At 12, Emmy Rossum was a student at Manhattan's chic, all-girl Spence School when educators upset with her frequent absences delivered an ultimatum: Spend less time at the Metropolitan Opera, where she had been singing in the children's chorus for five years, or sever her ties with their institution.
She chose the latter.
She missed out on the usual high school camaraderie, but the tradeoffs were considerable: By night she performed alongside stars including Placido Domingo, Kiri Te Kanawa and Denyce Graves and by day took "virtual classes" sponsored online by Stanford University. At the Met, she also learned breath control, language dexterity and discipline, handy skills when, shortly thereafter, she switched her focus to acting.
That path, like her previous one, has been an education in itself.
After a series of TV roles, Rossum, then 13, played a tooth-deprived Appalachian orphan in Maggie Greenwald's Songcatcher, a performance the Independent Spirit Awards honored as the "best debut" of 2000. Two years later, she picked up pointers from a who's who of Hollywood talent, playing Sean Penn's murdered daughter in Clint Eastwood's critically acclaimed Mystic River. Last summer, Rossum co-starred as a brainiac love interest in the global warming disaster film The Day After Tomorrow.

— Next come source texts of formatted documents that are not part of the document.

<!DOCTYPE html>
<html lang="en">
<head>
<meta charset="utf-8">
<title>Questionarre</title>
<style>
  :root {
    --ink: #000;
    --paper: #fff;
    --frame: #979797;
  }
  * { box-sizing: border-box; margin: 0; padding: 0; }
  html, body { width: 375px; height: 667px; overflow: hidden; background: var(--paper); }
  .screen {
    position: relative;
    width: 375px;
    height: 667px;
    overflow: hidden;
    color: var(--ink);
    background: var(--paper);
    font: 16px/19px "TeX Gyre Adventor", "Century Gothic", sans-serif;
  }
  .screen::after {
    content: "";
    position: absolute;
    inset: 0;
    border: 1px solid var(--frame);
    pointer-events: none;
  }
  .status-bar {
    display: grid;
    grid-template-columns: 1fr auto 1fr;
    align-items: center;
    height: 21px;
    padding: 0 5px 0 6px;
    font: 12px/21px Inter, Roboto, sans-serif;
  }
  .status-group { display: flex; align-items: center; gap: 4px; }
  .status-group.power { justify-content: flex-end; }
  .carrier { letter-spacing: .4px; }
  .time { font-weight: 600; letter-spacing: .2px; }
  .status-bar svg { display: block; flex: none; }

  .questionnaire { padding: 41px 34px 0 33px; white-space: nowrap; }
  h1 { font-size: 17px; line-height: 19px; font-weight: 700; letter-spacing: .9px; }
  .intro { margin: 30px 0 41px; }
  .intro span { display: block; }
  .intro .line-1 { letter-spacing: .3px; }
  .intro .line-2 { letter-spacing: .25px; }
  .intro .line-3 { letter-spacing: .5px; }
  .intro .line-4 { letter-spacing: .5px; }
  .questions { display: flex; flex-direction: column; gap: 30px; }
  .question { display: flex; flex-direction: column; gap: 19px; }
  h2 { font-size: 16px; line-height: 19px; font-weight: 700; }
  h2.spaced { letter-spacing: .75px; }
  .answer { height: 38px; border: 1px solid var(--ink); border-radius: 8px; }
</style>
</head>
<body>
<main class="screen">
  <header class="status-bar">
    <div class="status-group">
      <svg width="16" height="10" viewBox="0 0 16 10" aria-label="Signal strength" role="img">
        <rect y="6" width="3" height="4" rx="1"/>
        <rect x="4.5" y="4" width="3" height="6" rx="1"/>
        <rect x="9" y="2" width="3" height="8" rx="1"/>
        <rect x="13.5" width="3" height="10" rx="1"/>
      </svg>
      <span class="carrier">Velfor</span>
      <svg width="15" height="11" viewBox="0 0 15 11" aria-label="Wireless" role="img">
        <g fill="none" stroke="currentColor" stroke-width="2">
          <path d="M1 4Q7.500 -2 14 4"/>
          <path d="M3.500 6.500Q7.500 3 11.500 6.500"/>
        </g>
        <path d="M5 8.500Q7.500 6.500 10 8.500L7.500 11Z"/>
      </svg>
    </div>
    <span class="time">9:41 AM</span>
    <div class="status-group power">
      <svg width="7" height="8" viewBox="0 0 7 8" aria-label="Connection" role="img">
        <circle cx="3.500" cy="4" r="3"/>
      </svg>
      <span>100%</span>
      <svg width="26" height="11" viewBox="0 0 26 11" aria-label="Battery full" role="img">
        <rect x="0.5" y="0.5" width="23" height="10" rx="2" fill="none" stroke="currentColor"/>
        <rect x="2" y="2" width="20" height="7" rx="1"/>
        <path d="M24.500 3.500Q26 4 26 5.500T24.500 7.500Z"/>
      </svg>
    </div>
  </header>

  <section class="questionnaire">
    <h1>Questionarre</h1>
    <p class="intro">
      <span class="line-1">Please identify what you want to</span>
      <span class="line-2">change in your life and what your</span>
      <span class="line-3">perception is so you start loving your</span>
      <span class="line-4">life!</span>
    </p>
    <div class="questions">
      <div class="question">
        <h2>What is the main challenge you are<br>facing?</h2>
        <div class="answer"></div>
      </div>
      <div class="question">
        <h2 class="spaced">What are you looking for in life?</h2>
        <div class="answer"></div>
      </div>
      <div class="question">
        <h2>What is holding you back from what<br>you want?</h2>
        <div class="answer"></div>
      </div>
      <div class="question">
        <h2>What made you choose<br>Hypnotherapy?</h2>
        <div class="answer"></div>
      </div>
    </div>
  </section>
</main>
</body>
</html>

Nothing prepared her, however, for assuming a lead role in Joel Schumacher's $70-million film version of Andrew Lloyd Webber's The Phantom of the Opera. Although the picture has elicited mixed reviews, Rossum has come out a winner.
The National Board of Review called her portrayal of Christine, a young soprano at the Paris Opera who falls under the Phantom's spell, the best breakthrough performance by an actress this year. The Broadcast Film Critics Association also gave her a critics choice award. And, this month, the 18-year-old will compete for best actress, musical or comedy, at the Golden Globes ceremony.
Reached at the tiny New York apartment she shares with her mom and teacup Maltese, Chrissy, Rossum basks in the afterglow. Three bouquets arrive during one 90-minute stretch.
And her Spence classmates have been calling.
It seems to have slipped their minds, Rossum observes dryly, that, lacking designer clothes and upper-crust credentials, she had never been embraced by them. Now it's all about having lunch . . . six years too late.
Schumacher, a Hollywood veteran (The Client), knows the syndrome well. Success is a "bucking bronco," he said, and the bumps are inevitable.
"Child performers have additional pressures," the director said. "Either they go crazy and become drug-crazed slackers or they incorporate the training into their DNA. Emmy has an incredible work ethic. She was a young girl of 16 at the beginning of the shoot and a formidable woman at the end."
The daughter of a photographer mother and banker father who divorced when she was 3, Rossum is self-possessed and intelligent.
"Some actors come to the set and don't know what scene they're playing, but that would make me crazy," she said. "It's not about control but perfectionism, my biggest vice and one of my biggest assets. I have strong feelings about the emotions of the character and am not shy about expressing them. I go along with directors after I agree with them. While they have the last word, they're not paying me to read lines."
After auditioning 200 actors in six months for Christine, Schumacher came up empty-handed.
Then he learned about Rossum, giving her a call in May 2003, right after The Day After Tomorrow wrapped. Two days later, she was back in New York singing Think of Me for her screen test.
Watching her in costume and full makeup, Gerald Butler, hired to play the Phantom, stood behind Schumacher at the monitor and whispered "Hire her" in his ear. Rossum repeated the tune for Lloyd Webber in his New York apartment and, obviously, scored again. A few days later, her agent was on the phone to her, saying she had gotten the part, a moment equal to that, a few years back, when she got Mystic River and The Day After Tomorrow in 24 hours.
Rossum intentionally avoided seeing the stage production to avoid preconceptions. She studied the older man-younger woman relationship between choreographer George Balanchine and ballerina Suzanne Farrell to get a grip on the student-mentor dynamic between Christine and the Phantom. She attended a seance to better understand Christine, who is still coming to terms with her father's death. Before the shoot, she studied ballet and started singing again after a five-year hiatus.
"This shoot was tough on my family because _ inhabiting Christine's terror and pain _ I was depressed, tormented for six months," she said. "Wearing the tightest of corsets for 14 hours a day made things even tougher. I ate ice cream rather than solid food because it melted on the way down."